Dataset content Start Marker
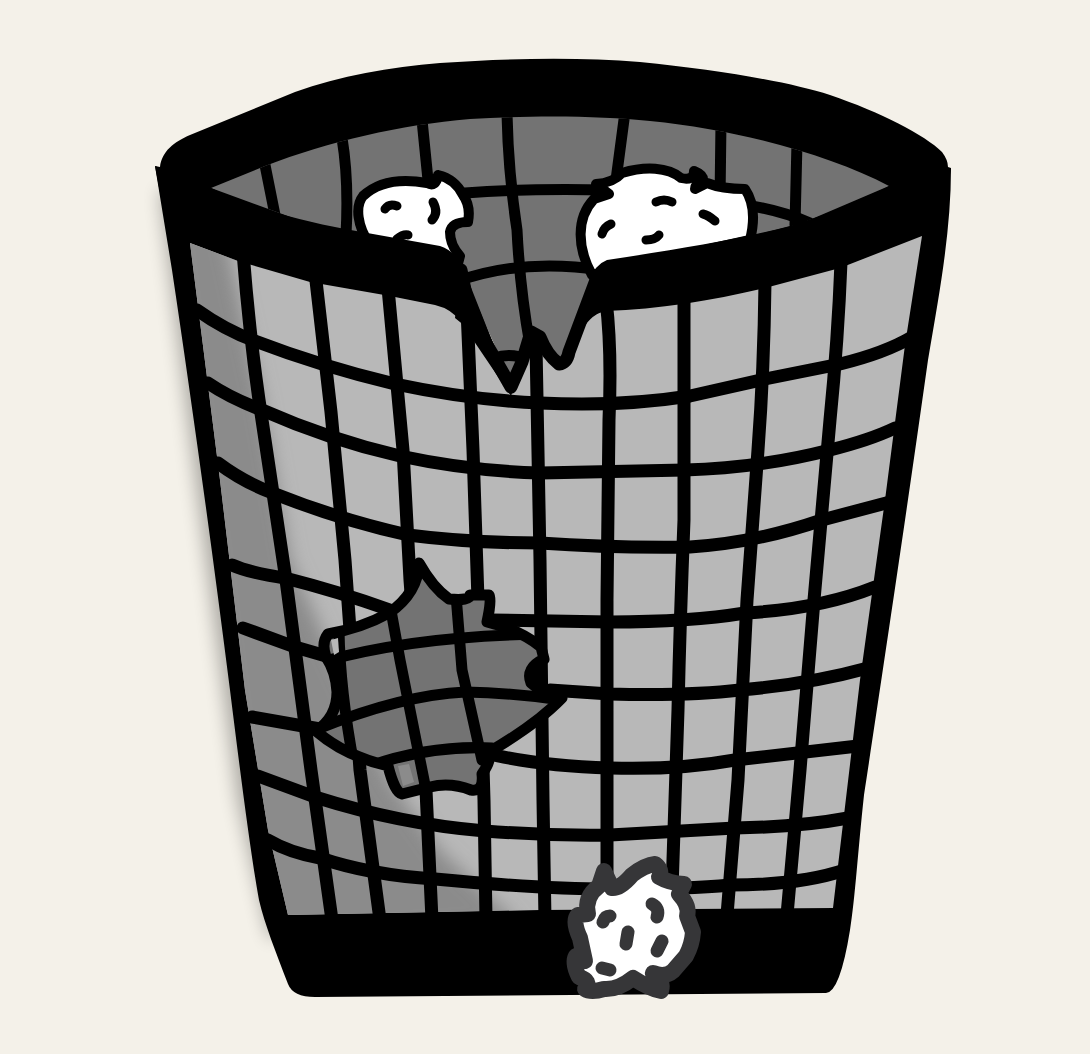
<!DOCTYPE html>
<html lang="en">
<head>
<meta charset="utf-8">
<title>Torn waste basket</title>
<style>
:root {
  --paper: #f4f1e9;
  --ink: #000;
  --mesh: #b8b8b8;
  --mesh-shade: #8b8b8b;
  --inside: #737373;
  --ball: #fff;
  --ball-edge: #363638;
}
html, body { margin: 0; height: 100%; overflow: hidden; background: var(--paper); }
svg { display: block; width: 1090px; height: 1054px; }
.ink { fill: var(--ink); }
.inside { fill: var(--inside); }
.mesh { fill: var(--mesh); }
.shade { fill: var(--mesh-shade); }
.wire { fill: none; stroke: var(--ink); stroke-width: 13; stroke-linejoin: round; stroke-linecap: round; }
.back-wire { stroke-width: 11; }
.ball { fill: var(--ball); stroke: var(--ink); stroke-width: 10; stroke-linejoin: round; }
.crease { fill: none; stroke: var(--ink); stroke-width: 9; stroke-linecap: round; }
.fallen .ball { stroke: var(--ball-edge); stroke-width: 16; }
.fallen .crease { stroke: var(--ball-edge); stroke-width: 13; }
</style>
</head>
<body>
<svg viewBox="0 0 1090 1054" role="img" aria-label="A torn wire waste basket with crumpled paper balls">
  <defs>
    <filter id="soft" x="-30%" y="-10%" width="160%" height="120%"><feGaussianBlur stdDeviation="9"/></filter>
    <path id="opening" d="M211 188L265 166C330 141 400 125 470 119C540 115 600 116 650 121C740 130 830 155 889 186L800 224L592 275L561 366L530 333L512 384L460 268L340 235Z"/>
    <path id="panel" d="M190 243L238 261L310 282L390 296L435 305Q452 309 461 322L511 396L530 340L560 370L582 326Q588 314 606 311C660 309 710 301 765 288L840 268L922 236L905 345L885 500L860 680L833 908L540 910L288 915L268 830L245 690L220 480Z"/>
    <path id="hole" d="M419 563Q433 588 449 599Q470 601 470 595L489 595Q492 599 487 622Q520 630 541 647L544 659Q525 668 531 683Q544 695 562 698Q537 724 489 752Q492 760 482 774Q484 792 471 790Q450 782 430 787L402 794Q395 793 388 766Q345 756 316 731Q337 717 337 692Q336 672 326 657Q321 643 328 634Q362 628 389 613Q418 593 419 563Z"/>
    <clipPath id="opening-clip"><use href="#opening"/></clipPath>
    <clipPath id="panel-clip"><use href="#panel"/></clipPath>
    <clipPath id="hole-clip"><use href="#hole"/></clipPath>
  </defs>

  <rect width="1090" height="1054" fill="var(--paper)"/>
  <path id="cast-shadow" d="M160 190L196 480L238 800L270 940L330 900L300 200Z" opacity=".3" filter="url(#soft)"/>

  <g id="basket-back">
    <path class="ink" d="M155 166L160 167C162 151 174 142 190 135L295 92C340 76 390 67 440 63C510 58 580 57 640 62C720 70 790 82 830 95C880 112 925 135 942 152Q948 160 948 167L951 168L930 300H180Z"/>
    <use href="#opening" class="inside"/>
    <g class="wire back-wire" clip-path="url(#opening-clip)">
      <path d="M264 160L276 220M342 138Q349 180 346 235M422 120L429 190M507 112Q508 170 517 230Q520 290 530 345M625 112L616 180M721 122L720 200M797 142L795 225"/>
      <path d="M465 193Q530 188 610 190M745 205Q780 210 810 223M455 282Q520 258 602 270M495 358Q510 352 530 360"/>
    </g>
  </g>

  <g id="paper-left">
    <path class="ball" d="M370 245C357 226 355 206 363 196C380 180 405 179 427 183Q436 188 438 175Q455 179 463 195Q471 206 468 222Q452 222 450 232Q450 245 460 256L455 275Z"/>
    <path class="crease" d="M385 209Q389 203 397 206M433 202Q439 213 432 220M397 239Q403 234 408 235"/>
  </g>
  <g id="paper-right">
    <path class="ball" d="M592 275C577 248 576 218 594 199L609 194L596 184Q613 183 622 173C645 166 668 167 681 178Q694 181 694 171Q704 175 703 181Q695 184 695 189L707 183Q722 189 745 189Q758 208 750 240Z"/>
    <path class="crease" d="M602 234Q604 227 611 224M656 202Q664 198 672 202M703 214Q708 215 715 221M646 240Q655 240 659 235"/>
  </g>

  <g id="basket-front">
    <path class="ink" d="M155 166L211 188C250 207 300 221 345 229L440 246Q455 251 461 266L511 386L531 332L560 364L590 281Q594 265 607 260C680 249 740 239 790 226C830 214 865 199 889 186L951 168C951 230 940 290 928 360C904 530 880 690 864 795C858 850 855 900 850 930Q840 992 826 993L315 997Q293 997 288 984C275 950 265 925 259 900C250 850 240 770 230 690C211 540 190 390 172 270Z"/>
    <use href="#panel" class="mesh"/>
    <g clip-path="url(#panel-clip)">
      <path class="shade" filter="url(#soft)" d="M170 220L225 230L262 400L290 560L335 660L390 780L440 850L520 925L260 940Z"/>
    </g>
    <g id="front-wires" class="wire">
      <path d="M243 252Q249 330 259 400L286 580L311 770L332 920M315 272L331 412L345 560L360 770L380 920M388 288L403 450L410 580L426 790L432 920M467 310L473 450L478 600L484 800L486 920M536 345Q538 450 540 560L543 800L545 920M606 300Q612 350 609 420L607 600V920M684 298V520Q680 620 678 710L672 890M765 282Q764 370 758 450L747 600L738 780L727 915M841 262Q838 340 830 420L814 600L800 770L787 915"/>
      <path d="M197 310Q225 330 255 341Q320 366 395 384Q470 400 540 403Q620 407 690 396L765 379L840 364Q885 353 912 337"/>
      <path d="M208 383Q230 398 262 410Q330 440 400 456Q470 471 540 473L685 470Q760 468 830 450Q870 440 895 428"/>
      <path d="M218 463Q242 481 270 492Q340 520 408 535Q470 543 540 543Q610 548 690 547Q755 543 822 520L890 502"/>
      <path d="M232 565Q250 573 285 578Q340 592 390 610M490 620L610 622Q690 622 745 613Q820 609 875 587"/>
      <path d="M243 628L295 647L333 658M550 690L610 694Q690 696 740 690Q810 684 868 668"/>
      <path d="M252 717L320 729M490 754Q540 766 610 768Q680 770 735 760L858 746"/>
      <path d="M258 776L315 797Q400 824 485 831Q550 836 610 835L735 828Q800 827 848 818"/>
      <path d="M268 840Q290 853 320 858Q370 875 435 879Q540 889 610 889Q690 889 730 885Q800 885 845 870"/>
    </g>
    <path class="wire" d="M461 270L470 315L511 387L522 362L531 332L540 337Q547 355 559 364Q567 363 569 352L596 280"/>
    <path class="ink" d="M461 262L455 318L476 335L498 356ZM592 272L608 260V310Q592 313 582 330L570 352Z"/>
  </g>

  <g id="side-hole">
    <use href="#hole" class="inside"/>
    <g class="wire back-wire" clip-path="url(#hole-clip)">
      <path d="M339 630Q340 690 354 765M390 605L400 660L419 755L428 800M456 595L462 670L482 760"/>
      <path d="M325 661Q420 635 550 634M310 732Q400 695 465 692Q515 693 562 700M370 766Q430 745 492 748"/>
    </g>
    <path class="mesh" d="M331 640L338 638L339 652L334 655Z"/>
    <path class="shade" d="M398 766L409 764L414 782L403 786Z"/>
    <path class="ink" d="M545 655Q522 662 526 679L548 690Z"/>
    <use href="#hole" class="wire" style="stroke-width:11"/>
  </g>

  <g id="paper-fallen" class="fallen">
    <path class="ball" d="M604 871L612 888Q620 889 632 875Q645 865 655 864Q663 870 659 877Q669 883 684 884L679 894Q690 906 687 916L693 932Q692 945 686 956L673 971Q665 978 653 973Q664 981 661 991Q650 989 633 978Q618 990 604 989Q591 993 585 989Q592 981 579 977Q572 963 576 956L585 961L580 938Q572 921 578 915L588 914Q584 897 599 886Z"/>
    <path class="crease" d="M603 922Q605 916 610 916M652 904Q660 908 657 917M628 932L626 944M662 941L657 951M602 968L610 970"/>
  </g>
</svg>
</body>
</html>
Dataset content End Marker
**Directions**: For each line in the material above that contains the string "mesh", make a copy.

**Written answer**:
  --mesh: #b8b8b8;
  --mesh-shade: #8b8b8b;
.mesh { fill: var(--mesh); }
.shade { fill: var(--mesh-shade); }
    <use href="#panel" class="mesh"/>
    <path class="mesh" d="M331 640L338 638L339 652L334 655Z"/>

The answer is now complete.